Task goal
Find the word "other" in the records and copy every line where it occurs.

Supplied material
========================================================================

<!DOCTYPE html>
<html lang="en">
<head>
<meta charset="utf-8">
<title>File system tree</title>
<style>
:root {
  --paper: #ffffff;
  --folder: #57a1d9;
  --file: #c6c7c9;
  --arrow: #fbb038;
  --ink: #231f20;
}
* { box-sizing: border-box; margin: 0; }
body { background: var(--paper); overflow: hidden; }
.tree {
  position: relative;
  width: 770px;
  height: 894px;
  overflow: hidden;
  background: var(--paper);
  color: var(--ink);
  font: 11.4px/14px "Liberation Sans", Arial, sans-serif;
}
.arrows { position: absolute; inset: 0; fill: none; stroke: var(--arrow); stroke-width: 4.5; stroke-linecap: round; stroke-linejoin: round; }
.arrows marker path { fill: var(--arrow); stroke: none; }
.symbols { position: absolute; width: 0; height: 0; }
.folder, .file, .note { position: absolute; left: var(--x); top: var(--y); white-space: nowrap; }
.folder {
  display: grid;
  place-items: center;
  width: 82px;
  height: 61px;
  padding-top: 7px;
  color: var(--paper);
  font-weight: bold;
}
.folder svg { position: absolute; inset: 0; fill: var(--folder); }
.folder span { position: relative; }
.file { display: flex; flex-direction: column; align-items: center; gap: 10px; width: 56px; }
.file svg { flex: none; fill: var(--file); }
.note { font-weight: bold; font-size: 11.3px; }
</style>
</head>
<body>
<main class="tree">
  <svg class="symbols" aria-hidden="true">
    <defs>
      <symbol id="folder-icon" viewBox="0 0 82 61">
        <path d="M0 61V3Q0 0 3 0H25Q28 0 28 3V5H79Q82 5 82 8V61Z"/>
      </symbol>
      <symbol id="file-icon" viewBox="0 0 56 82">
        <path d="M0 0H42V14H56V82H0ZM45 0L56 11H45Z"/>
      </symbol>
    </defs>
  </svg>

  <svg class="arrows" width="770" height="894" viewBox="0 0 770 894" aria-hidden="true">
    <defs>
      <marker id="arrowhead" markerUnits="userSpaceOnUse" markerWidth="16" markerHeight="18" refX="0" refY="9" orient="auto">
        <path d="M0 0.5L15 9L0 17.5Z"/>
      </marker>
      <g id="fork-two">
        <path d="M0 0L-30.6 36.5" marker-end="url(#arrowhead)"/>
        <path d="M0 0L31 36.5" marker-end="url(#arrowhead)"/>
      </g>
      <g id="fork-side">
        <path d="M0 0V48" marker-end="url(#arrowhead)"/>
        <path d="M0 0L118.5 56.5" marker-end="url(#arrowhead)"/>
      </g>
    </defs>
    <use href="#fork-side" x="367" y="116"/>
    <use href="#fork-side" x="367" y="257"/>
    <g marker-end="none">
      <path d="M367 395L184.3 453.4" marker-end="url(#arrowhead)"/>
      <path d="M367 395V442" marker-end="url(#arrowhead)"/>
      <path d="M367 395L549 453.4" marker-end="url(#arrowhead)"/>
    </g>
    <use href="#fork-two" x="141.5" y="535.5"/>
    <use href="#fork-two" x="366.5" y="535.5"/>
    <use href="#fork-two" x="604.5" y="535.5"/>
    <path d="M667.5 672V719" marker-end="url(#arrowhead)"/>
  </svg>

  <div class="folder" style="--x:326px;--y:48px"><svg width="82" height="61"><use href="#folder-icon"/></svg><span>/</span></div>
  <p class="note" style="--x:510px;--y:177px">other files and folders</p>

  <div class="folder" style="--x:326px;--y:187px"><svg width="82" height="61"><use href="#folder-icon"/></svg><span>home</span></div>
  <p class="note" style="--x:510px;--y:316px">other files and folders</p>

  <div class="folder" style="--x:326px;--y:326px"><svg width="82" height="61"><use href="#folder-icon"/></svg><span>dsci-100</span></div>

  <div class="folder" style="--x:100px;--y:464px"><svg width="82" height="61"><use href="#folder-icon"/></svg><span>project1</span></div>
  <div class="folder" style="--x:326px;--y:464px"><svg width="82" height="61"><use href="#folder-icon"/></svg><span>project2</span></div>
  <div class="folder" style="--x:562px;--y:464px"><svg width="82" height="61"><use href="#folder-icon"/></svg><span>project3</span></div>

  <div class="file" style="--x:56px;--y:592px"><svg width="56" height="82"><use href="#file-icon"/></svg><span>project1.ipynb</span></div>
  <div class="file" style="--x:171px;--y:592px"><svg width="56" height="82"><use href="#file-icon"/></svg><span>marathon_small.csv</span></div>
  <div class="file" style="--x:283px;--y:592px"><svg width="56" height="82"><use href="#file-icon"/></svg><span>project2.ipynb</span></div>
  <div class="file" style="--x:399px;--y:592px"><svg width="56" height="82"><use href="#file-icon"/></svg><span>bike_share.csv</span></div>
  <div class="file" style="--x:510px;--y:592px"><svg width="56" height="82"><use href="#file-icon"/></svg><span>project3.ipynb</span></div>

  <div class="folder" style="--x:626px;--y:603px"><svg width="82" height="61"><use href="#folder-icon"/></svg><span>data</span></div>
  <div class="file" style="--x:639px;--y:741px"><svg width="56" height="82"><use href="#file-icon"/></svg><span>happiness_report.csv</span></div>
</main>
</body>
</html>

========================================================================

Answer section
  <p class="note" style="--x:510px;--y:177px">other files and folders</p>
  <p class="note" style="--x:510px;--y:316px">other files and folders</p>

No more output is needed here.